## WHAT THE TASK REQUIRES
Across all lines of the entries, tally those with the word "html" in them. The reply is the tally, by itself.

## RECORDS SUPPLIED
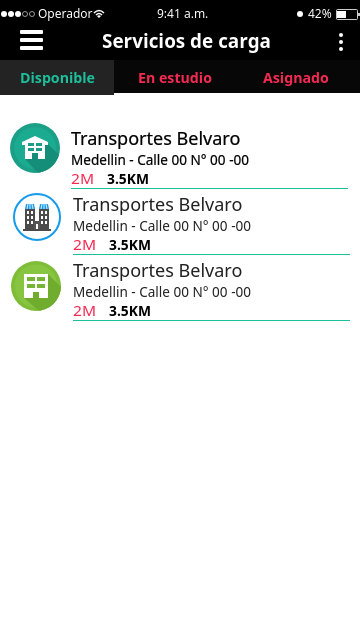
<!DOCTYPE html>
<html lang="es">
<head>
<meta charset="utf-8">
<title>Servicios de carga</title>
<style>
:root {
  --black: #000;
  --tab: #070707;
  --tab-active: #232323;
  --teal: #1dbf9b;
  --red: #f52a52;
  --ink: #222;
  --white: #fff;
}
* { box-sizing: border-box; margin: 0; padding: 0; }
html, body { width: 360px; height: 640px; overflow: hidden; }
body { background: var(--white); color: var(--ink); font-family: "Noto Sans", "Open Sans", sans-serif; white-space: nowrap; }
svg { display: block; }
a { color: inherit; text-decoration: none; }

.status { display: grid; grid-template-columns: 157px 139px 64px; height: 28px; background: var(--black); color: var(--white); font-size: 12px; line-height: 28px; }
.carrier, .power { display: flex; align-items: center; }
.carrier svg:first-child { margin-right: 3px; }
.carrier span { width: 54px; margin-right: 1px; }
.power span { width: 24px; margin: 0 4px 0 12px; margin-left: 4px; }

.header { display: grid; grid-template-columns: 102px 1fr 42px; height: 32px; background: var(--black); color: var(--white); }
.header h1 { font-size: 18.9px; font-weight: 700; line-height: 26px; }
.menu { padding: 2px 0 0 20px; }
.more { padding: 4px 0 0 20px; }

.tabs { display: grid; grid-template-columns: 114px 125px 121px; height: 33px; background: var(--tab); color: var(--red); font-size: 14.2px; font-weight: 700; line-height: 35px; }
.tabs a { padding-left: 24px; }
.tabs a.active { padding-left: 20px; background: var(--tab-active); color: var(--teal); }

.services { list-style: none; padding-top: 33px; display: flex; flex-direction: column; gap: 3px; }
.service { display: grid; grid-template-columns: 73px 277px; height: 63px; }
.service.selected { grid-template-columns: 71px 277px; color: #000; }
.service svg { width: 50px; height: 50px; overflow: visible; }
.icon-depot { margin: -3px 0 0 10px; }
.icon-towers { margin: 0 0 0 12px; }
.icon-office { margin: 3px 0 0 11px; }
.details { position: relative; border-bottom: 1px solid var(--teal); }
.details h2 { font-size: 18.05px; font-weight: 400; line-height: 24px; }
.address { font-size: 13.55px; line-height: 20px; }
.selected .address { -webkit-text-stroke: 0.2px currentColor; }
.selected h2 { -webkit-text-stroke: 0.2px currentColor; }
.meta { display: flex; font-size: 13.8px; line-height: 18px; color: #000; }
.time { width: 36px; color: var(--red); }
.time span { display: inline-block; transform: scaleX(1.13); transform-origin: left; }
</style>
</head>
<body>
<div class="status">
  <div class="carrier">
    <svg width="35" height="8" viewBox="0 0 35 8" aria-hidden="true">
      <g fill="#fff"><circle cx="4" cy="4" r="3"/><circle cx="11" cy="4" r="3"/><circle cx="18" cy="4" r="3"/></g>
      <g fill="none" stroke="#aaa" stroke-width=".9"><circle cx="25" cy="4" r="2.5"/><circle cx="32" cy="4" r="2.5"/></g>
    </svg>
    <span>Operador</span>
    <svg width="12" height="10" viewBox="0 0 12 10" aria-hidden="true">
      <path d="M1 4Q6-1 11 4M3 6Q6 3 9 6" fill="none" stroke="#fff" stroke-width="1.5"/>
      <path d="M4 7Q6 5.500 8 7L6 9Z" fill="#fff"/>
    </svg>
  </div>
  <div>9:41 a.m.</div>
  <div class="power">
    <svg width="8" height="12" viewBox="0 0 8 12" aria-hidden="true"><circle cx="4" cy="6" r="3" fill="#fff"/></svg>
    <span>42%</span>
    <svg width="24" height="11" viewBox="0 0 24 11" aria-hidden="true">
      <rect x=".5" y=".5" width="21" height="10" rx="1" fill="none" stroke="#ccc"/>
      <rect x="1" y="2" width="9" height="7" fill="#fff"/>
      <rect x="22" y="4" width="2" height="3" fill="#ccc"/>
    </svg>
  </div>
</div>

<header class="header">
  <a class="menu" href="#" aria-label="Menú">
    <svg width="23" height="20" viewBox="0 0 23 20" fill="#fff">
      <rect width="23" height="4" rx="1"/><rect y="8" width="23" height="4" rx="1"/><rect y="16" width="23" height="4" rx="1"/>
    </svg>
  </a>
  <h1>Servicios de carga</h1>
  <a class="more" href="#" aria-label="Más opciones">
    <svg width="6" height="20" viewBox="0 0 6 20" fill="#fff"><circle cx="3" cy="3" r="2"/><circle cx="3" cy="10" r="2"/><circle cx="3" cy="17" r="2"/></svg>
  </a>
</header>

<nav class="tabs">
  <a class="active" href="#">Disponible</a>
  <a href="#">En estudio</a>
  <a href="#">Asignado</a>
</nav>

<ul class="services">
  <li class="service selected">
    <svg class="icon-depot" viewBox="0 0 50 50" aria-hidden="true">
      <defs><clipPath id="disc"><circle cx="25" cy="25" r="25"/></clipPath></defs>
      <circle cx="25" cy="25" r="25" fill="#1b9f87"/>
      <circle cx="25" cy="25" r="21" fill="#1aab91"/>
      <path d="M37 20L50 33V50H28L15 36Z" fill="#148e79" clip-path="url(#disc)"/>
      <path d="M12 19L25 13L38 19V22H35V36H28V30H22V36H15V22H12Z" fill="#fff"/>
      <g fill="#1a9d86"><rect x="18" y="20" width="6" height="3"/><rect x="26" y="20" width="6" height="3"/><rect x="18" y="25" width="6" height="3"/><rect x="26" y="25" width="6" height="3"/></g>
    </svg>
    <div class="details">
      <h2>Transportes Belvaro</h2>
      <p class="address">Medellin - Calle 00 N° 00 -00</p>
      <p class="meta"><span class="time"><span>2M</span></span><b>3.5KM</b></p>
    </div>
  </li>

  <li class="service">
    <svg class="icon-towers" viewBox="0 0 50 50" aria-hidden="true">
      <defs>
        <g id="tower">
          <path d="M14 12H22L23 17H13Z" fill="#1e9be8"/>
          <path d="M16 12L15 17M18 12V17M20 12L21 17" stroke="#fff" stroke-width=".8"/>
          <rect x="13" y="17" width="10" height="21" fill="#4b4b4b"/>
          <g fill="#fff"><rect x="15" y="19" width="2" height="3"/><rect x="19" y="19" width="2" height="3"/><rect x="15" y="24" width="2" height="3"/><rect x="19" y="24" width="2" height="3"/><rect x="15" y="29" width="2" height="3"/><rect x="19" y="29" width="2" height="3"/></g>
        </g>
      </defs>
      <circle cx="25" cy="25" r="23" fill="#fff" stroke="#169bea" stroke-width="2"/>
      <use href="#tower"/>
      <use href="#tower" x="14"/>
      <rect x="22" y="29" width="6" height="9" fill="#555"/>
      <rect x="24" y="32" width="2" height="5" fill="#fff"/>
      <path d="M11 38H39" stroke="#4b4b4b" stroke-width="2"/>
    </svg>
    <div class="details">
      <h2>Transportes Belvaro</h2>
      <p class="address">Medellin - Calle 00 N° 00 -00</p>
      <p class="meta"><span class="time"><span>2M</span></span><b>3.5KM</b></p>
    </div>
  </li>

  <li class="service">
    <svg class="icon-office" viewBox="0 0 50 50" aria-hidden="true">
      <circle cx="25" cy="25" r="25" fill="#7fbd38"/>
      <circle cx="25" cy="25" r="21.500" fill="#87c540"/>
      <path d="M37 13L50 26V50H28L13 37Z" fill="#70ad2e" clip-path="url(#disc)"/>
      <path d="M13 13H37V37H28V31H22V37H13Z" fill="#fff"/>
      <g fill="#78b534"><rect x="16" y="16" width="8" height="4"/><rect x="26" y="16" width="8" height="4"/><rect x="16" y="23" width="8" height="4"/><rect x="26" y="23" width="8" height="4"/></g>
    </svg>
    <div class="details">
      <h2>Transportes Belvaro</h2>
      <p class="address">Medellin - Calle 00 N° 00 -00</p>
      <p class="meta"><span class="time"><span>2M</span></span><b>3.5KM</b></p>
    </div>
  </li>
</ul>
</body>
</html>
==
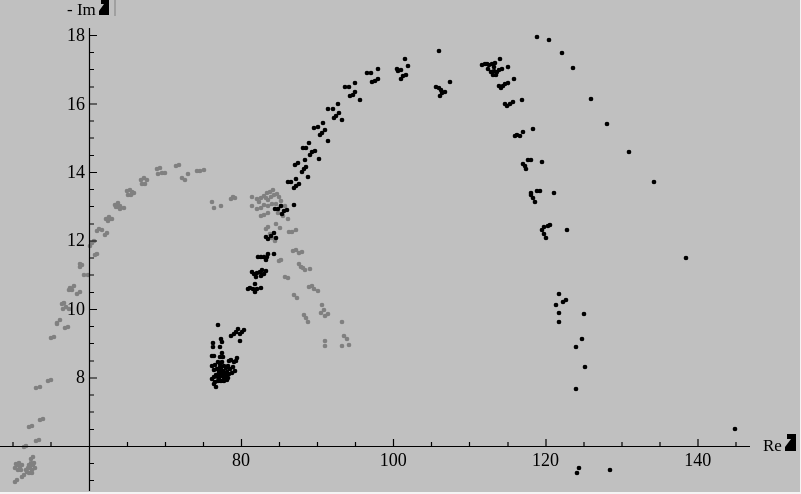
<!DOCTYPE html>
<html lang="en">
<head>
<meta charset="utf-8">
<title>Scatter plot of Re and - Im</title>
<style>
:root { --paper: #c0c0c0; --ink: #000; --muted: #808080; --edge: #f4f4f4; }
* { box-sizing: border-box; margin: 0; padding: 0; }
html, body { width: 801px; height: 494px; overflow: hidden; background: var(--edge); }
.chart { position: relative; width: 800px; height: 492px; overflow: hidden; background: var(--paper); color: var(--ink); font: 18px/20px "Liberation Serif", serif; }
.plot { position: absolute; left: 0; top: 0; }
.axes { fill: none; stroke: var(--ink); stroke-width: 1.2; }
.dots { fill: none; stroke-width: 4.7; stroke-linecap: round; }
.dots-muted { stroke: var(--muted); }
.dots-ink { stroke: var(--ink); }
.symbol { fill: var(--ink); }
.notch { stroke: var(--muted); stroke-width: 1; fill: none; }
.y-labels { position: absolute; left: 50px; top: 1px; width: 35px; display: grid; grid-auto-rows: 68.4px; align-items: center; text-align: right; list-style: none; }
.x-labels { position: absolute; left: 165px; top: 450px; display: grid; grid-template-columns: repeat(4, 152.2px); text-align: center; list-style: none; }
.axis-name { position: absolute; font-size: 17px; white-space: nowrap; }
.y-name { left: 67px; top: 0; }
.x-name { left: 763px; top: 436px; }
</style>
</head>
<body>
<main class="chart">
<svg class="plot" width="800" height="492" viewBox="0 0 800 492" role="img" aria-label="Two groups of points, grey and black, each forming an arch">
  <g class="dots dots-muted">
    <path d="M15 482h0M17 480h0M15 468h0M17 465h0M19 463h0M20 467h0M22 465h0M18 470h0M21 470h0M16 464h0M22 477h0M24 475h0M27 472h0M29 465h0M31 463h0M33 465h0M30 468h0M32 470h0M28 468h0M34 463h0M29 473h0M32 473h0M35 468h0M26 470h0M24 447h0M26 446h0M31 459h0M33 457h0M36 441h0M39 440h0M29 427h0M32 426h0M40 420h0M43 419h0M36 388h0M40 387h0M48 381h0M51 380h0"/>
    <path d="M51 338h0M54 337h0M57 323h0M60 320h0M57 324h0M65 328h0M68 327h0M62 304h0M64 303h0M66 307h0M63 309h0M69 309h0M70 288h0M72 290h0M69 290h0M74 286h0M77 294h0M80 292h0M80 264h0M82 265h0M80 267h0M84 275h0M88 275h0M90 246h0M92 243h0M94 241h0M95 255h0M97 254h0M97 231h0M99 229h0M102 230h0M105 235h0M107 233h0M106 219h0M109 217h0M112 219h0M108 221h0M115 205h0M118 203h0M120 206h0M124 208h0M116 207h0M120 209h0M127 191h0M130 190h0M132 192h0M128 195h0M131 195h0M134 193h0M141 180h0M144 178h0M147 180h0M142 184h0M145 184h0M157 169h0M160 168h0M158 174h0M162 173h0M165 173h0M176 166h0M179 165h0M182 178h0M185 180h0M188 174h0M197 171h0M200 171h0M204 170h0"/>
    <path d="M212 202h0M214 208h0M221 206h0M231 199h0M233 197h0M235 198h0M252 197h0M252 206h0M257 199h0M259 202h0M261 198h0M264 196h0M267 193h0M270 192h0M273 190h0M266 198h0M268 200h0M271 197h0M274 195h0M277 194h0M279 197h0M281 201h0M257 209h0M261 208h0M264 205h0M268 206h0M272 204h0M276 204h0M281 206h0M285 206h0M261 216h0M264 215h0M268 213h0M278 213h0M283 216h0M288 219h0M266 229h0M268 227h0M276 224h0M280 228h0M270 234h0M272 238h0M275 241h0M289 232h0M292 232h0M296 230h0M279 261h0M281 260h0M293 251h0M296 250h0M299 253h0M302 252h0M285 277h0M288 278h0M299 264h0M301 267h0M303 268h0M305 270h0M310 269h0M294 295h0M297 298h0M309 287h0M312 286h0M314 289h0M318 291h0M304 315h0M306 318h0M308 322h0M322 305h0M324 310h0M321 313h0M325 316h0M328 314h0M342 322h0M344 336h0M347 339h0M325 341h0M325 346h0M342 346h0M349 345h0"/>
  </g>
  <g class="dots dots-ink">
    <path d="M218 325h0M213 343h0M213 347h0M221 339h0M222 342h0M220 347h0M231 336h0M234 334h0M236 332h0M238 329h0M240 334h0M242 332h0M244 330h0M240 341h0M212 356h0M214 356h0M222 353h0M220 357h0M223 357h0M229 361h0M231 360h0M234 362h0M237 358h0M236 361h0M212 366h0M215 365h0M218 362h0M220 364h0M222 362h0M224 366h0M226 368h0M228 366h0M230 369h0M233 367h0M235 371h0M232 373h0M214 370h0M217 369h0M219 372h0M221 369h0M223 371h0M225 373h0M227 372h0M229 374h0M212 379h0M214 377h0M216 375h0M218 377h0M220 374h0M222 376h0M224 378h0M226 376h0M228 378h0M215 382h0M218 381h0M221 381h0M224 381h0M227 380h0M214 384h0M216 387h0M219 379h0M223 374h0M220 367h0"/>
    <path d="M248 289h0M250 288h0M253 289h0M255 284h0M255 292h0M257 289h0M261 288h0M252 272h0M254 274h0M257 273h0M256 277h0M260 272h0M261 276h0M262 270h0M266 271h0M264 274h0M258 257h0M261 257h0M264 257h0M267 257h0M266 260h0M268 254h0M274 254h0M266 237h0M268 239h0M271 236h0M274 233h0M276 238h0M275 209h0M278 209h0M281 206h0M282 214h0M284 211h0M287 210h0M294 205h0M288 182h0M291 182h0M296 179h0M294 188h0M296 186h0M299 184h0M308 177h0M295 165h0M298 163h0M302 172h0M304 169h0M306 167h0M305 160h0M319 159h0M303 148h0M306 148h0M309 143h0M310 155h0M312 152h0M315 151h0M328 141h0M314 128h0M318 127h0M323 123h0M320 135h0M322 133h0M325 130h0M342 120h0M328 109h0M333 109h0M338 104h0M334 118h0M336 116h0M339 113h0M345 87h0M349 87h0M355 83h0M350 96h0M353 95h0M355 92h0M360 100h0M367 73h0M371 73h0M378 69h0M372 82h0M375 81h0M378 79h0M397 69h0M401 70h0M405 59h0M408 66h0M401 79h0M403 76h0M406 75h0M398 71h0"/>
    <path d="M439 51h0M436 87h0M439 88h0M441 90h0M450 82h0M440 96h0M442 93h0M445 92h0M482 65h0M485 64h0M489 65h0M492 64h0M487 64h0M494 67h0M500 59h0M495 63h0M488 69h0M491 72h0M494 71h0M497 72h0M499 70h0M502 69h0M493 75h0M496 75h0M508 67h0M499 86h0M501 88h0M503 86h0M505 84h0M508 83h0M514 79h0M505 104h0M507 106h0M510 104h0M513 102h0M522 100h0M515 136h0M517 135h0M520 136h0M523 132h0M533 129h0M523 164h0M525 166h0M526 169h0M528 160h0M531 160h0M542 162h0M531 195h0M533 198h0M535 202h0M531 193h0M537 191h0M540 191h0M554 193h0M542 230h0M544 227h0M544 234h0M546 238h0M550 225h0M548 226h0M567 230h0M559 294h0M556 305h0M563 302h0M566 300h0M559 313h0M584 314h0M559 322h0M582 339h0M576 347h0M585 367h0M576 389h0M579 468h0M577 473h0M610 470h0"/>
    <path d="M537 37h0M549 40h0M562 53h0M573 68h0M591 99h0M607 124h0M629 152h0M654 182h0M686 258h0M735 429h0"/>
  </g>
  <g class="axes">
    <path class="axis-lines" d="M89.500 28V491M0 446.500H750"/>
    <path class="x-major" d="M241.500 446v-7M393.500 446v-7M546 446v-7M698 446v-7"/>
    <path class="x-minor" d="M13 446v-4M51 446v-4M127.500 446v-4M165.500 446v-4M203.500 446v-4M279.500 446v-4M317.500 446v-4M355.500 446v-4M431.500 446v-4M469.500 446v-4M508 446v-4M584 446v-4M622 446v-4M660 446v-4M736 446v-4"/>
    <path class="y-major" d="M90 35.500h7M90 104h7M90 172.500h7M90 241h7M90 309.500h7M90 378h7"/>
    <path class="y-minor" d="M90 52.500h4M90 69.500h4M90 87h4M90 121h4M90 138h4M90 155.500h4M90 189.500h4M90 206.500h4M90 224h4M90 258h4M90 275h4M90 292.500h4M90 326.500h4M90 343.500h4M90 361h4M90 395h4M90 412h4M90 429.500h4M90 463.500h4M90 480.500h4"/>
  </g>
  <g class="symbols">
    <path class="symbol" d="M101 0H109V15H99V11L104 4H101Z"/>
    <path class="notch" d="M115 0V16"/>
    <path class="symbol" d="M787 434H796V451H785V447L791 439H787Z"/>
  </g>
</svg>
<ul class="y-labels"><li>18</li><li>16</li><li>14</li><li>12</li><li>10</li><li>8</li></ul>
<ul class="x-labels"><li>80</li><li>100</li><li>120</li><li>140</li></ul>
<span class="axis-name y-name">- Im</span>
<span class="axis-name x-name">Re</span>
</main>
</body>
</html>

## ANSWER TO THIS PROBLEM
8